[Plain-text document sources]
++++++++++

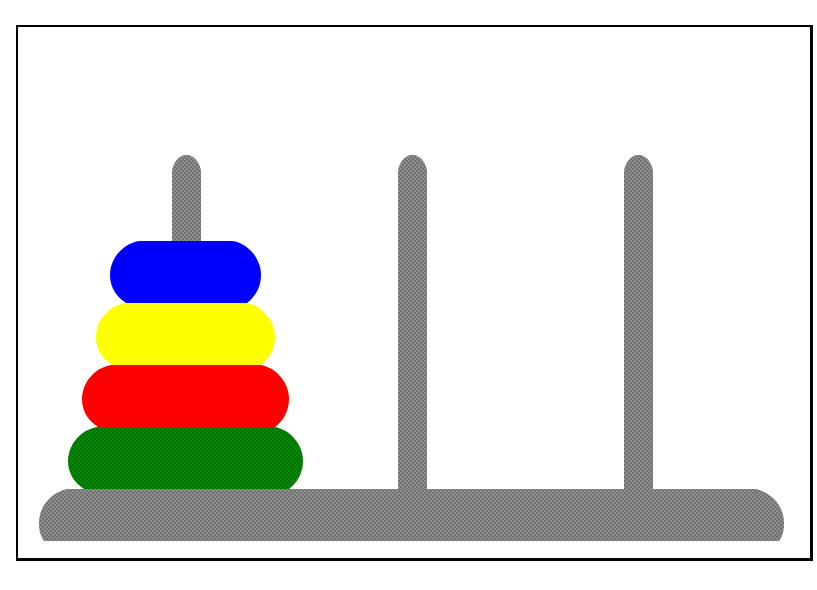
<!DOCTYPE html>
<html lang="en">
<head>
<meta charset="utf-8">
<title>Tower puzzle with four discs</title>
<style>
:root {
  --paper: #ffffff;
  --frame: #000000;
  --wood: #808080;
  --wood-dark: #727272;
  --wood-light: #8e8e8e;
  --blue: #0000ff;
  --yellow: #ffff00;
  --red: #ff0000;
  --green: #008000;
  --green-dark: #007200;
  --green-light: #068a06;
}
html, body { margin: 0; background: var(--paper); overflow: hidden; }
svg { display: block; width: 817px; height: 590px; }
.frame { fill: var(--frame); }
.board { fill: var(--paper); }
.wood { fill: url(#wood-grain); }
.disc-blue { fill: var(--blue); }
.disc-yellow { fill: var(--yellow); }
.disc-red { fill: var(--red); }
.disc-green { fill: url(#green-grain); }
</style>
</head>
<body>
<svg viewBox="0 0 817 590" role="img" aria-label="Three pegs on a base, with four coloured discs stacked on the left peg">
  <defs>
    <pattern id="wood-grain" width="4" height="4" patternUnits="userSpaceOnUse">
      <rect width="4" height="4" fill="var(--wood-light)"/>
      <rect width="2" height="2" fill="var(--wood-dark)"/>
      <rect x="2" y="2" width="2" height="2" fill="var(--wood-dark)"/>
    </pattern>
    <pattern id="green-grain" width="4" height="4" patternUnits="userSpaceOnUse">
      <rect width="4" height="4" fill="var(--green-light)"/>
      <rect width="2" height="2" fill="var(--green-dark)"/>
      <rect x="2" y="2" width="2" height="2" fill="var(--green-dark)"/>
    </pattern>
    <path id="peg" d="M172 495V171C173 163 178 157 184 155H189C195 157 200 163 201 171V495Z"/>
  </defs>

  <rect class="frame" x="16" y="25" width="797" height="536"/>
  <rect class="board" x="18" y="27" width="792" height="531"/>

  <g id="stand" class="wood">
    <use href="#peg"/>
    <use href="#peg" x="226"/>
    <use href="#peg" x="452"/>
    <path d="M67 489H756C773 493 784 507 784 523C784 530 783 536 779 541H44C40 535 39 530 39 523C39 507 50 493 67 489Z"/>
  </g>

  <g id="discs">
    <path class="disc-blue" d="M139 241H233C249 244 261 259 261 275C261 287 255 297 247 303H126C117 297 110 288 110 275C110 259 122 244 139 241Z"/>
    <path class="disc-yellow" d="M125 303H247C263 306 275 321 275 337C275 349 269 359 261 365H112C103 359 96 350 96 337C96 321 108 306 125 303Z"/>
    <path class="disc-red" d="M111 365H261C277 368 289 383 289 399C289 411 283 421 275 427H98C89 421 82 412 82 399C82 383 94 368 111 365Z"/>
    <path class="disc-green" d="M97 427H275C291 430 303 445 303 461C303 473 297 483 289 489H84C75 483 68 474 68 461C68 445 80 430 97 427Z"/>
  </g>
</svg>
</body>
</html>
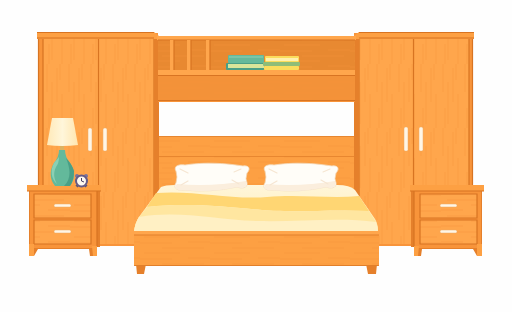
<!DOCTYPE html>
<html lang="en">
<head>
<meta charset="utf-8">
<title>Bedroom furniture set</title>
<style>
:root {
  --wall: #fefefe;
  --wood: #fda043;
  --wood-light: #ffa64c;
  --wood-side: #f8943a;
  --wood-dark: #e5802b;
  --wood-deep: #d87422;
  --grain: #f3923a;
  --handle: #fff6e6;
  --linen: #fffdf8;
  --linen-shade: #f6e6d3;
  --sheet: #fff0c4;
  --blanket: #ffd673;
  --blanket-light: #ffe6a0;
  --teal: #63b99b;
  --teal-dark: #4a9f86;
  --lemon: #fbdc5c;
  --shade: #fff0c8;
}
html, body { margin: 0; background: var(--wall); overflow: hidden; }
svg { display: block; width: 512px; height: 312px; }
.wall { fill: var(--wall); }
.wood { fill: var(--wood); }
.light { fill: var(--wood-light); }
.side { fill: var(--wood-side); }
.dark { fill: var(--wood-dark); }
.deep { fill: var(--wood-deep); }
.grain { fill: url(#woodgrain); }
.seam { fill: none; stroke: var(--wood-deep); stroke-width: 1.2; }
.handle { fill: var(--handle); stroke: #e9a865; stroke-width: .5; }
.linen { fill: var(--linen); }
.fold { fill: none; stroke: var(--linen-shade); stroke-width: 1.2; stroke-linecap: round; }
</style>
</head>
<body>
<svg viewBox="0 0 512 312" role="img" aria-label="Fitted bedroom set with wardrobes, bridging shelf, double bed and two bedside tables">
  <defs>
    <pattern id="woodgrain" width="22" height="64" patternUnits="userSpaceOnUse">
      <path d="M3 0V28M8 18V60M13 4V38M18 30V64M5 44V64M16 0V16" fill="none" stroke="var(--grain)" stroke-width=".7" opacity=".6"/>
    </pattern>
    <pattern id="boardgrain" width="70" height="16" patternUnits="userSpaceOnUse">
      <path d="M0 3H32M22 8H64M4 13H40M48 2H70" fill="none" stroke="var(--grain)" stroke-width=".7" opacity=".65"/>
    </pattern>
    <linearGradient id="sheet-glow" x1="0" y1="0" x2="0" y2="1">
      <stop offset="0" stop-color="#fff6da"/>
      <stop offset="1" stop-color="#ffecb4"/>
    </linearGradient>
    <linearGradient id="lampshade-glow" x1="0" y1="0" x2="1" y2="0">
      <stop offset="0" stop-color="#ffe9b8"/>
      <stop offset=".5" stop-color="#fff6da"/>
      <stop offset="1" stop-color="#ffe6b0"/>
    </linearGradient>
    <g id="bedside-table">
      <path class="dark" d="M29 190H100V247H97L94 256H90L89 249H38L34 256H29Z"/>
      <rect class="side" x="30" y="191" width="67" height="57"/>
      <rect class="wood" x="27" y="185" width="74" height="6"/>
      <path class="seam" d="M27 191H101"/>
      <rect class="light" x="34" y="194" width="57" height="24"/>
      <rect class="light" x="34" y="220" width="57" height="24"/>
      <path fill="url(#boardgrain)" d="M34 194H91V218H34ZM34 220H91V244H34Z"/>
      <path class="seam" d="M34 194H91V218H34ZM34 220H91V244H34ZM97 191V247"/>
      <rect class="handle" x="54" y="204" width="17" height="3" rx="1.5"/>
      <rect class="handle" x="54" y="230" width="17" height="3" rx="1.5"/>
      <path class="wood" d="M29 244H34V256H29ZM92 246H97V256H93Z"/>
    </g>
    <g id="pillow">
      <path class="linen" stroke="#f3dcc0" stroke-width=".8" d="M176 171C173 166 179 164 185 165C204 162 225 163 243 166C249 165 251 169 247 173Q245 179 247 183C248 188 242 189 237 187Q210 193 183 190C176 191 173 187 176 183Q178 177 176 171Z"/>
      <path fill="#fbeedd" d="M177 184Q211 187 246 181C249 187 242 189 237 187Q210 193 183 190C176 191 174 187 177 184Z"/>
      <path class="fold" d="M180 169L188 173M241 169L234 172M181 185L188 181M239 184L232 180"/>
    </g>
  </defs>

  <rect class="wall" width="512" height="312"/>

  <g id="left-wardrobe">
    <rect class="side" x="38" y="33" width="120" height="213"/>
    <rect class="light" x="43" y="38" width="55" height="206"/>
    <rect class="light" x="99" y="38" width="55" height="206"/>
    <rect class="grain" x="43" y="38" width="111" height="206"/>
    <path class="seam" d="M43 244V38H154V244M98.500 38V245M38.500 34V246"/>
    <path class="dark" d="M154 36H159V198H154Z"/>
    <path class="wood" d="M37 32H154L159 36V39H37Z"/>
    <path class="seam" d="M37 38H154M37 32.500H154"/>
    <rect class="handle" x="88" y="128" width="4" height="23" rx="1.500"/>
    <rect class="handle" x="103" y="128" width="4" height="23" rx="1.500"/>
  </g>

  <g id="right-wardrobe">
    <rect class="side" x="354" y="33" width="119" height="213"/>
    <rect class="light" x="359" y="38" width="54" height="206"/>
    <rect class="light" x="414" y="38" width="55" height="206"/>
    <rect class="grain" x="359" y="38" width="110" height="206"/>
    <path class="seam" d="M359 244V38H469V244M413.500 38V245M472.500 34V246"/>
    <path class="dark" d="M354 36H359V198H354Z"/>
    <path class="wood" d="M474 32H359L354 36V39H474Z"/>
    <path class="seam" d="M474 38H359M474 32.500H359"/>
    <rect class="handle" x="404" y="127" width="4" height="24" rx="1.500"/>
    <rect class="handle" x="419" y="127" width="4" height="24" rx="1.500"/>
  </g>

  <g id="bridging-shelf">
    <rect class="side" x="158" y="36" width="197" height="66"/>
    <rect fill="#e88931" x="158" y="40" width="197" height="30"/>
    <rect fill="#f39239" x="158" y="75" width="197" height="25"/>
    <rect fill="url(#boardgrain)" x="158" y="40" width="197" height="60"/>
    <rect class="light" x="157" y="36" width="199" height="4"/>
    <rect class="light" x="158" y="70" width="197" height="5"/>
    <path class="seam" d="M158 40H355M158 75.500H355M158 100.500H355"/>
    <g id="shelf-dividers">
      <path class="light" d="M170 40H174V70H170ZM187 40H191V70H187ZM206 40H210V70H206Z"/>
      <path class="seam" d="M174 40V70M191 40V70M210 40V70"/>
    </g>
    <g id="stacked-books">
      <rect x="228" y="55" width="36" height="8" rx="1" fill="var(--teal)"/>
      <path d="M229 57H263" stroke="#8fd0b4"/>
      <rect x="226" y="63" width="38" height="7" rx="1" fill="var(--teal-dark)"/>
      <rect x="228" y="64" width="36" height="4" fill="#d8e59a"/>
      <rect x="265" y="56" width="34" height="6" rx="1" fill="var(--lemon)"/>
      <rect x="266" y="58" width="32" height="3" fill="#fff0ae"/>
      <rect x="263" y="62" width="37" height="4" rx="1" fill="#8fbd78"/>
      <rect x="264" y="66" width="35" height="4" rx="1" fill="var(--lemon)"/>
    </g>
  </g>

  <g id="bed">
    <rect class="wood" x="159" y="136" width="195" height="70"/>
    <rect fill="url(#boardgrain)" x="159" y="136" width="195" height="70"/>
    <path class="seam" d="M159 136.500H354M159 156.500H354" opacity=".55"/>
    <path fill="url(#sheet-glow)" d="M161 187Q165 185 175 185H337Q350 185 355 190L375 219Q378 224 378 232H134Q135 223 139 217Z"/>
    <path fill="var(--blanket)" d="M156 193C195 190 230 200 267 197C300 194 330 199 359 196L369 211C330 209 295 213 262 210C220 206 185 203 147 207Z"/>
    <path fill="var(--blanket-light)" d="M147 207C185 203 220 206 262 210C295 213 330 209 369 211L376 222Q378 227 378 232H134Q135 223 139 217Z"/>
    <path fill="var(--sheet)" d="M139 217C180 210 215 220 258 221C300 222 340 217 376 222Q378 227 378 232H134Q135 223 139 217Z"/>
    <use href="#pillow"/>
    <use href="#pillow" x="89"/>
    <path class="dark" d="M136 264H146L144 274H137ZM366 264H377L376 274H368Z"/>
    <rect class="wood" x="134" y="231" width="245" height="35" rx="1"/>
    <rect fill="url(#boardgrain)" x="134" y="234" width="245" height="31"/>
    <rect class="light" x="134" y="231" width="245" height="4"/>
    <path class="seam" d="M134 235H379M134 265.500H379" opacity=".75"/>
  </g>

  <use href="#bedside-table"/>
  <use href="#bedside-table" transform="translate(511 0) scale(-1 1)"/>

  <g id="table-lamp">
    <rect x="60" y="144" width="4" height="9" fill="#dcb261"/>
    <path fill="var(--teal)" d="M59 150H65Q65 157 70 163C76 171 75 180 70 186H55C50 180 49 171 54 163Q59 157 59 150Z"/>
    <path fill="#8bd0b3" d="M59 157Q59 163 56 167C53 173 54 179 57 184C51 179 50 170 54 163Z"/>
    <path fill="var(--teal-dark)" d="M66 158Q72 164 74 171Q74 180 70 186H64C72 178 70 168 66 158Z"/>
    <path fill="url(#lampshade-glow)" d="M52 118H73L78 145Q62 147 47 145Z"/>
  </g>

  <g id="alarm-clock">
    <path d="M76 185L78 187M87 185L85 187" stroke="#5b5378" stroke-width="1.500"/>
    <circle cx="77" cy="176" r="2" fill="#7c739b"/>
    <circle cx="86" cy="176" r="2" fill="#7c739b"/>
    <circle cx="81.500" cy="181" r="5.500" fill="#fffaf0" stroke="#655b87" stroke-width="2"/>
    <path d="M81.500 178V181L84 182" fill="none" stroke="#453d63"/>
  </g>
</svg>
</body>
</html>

++++++++++

WORK REQUIRED: Without the pictures, write out the lines from the beginning of the entries through the line with "--green: #008000;".

OUTPUT FOR THIS TASK:
<!DOCTYPE html>
<html lang="en">
<head>
<meta charset="utf-8">
<title>Tower puzzle with four discs</title>
<style>
:root {
  --paper: #ffffff;
  --frame: #000000;
  --wood: #808080;
  --wood-dark: #727272;
  --wood-light: #8e8e8e;
  --blue: #0000ff;
  --yellow: #ffff00;
  --red: #ff0000;
  --green: #008000;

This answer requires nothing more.